Coun. Patrick said the whole issue was establishing what constitutes an RV and anything hardscaped is no longer an RV according to the definition. (The by-law states an RV must be movable with wheels to be considered an RV.)
“If someone has a deck that is permanently attached to the recreational vehicle it negates it being a recreational vehicle,” he said.
Coun. Roesner said people need to understand RVs that are more permanent have restrictions. He added people did not have an issue with someone visiting with an RV for a few weeks, but it was the permanent RVs which were a concern.
“What you are saying is already in place,” Coun. Schison countered. “If you have anything attached or it is a more permanent structure you have to follow the guidelines of our Chief Building Official. It’s not even allowed to be hooked up to water.”
He noted there are people with very large properties who want to place an RV there.
“There are people with 1,700 feet of waterfront on Lake Clear,” he said. “Why can they not have four there?”
Coun. Patrick said the issue has been at the table for a long time and needs to be dealt with.
“You are seeing all this focus for five years on an RV issue,” he said, adding there have been many other issues like invasive species, seagulls and other waterways to deal with.
“We received letters from people complaining about someone’s 400 square foot RV but those people reside in a 4,000, 5,000 square foot home,” he said. “If you look at it in comparison their house is worth 12 RVs, so what is more detrimental to the waterways?”
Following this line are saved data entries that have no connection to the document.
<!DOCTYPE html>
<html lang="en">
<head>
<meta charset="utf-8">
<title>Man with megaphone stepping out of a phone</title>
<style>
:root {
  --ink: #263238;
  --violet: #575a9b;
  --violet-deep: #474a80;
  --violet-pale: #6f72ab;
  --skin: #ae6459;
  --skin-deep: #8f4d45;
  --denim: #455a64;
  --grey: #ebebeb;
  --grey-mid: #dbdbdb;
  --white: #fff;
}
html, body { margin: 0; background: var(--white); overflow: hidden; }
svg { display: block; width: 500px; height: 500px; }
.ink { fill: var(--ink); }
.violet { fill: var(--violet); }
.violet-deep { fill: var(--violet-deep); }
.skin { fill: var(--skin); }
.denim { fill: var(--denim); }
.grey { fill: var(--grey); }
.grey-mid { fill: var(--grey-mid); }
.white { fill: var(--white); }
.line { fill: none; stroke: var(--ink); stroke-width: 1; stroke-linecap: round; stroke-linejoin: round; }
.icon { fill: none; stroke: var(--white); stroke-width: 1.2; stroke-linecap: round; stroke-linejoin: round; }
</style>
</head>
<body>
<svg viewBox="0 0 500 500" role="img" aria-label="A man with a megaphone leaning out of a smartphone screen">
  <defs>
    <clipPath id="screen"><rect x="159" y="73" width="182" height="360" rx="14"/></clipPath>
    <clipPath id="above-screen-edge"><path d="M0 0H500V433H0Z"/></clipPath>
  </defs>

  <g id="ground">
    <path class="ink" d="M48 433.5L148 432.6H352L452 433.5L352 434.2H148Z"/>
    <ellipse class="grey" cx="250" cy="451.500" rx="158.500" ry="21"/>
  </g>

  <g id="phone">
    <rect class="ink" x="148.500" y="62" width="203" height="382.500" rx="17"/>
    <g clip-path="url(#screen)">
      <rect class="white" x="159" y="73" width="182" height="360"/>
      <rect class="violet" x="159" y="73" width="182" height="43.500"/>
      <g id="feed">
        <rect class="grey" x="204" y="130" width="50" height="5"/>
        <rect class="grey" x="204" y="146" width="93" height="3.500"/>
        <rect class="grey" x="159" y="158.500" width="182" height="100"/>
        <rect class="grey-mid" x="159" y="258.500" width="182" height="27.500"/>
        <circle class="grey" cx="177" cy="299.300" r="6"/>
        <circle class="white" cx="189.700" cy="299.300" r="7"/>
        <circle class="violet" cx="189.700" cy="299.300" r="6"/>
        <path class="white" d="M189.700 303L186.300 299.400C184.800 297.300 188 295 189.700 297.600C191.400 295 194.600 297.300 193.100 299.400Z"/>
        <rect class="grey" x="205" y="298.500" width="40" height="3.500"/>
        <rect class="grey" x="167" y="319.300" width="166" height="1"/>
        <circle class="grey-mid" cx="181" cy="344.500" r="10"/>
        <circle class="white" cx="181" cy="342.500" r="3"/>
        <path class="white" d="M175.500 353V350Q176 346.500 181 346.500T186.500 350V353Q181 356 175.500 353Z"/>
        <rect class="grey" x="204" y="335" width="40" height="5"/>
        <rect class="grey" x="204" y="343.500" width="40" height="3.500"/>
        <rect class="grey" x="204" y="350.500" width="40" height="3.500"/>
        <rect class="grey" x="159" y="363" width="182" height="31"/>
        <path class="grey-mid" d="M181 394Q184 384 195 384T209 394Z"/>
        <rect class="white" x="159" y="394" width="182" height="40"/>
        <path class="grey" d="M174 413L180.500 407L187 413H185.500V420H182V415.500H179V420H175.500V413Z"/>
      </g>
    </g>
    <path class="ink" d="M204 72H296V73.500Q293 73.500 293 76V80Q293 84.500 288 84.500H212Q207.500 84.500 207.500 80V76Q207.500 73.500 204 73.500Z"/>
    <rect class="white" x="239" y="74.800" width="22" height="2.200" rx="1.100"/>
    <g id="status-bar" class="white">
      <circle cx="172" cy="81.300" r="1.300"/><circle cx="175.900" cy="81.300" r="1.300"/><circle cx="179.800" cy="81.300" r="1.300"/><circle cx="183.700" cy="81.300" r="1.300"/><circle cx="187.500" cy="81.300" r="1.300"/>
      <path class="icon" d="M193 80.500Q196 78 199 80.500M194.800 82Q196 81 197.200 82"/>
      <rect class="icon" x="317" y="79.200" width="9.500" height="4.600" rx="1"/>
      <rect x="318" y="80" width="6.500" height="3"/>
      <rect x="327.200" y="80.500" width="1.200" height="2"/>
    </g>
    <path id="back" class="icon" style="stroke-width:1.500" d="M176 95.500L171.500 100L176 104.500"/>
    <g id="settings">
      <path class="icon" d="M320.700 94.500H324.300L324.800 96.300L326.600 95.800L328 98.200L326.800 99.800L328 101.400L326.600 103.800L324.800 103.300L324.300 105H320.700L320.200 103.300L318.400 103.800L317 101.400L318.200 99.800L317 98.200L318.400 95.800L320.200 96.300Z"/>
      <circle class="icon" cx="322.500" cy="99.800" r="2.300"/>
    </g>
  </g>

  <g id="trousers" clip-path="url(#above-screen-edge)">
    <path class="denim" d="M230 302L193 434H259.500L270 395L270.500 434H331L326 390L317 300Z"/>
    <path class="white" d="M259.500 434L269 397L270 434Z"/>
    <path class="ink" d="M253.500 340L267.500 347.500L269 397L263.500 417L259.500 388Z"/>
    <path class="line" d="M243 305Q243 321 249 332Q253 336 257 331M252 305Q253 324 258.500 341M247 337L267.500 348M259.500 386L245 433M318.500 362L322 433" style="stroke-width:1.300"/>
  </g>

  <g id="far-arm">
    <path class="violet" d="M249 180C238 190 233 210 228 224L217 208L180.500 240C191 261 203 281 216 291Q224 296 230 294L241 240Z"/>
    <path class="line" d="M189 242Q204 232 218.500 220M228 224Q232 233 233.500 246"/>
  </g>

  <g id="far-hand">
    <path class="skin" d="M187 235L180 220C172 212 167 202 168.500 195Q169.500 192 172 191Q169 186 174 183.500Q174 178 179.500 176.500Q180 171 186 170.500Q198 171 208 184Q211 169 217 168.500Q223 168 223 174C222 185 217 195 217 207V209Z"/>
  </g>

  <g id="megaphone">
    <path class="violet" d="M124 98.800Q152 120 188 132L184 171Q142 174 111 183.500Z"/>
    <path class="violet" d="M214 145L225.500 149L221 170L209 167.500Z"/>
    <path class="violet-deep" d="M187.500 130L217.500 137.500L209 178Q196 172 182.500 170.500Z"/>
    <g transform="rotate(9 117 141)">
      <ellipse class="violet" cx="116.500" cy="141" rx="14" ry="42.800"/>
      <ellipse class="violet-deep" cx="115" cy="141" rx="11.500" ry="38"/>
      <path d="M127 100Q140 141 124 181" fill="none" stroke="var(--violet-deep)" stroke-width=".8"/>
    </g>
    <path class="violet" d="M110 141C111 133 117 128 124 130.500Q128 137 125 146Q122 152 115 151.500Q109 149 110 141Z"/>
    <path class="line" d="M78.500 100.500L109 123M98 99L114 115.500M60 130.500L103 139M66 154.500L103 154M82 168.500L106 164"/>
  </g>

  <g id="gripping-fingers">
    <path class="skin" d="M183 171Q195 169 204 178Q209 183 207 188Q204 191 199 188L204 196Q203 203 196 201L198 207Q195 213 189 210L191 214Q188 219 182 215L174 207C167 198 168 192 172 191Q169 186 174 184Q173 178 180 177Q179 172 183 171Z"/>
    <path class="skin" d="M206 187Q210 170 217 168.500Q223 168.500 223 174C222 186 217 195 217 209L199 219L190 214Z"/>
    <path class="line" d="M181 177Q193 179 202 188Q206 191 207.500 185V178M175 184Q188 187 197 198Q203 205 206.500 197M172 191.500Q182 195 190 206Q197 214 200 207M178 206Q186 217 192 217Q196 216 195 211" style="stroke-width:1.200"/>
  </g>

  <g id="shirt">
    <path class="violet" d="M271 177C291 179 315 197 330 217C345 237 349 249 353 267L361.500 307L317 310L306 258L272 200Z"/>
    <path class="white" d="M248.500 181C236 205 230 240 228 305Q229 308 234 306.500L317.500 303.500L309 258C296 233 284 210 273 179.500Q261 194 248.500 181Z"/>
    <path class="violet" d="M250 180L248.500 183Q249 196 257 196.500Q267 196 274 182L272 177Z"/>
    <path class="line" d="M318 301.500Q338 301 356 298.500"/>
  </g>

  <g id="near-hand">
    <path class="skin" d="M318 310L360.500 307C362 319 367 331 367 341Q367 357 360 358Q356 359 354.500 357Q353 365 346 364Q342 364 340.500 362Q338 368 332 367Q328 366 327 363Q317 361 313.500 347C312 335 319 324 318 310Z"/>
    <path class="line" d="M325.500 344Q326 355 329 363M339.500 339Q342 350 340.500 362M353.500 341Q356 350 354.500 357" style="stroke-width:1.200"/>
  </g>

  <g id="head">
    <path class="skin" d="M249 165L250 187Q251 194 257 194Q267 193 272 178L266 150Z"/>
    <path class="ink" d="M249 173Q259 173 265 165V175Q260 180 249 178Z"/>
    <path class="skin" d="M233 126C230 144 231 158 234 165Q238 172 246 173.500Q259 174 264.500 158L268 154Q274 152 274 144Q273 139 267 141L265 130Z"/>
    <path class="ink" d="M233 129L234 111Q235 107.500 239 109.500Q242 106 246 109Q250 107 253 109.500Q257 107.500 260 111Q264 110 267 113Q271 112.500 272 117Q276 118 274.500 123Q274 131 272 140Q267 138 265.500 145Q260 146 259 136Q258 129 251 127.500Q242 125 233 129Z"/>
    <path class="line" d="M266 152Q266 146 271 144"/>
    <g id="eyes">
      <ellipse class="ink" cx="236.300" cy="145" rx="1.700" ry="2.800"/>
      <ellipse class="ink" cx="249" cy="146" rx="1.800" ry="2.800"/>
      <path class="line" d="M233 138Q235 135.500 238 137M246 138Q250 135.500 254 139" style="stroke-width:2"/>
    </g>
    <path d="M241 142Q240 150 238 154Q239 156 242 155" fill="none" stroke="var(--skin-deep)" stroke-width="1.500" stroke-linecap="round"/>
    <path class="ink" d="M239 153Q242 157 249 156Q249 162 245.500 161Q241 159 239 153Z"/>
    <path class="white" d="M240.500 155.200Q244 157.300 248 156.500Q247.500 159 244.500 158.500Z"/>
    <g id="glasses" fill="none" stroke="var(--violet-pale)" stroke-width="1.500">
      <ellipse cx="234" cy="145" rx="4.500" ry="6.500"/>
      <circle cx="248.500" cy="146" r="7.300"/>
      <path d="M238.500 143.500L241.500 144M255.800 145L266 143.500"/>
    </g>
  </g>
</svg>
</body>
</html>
Describing it as a neighbour dispute, he said it was time to more forward on the issue. As well, he said while council did receive many letters, there was also a silent majority who did not speak out but are in favour of the by-law.
Coun. Schison agreed he wanted to make a decision and deal with the issue.
“If we get into lot size, we are contradicting ourselves in defining an RV,” he said.
Mayor Murphy said there needed to be more work done.
“We need to come up with a massage for this by-law,” she said.
Coun. Patrick said it was common sense as far as lot size and it did not need to be addressed again. Coun. Schison agreed.
“I don’t see there is an issue here without stepping on people’s property rights,” he added. “If they are not out there dumping stuff (grey water) I’m not going to assume they are.”
He found some of the assumptions about RV owners insulting.
“It is I’d like a $1 million house and $1 million view but I don’t want to look at that guy because he can’t afford it and that is what it is coming down to,” he said.
Mayor Murphy pointed out a township resident who said he had no opinion on the issue pro or con had offered his professional services as a mediator. She suggested he volunteer to mediate between both sides, find some common ground and bring it back to council.
Coun. Patrick and Coun. Schison disagreed, saying it was important to move forward.
“We listened to 186 letters,” Coun. Patrick said. “We are now going to listen to a new committee. Are we going to listen to seven people in a group or 180?”
Mayor Murphy noted it was an opportunity for some mediation and possible compromise positions.
Council is hoping the mediator will have some comments coming forward for April 20 and then it would discuss the issue and prepare changes if necessary for early May for a draft by-law.
Debbi Christinck, Local Journalism Initiative Reporter, The Eganville Leader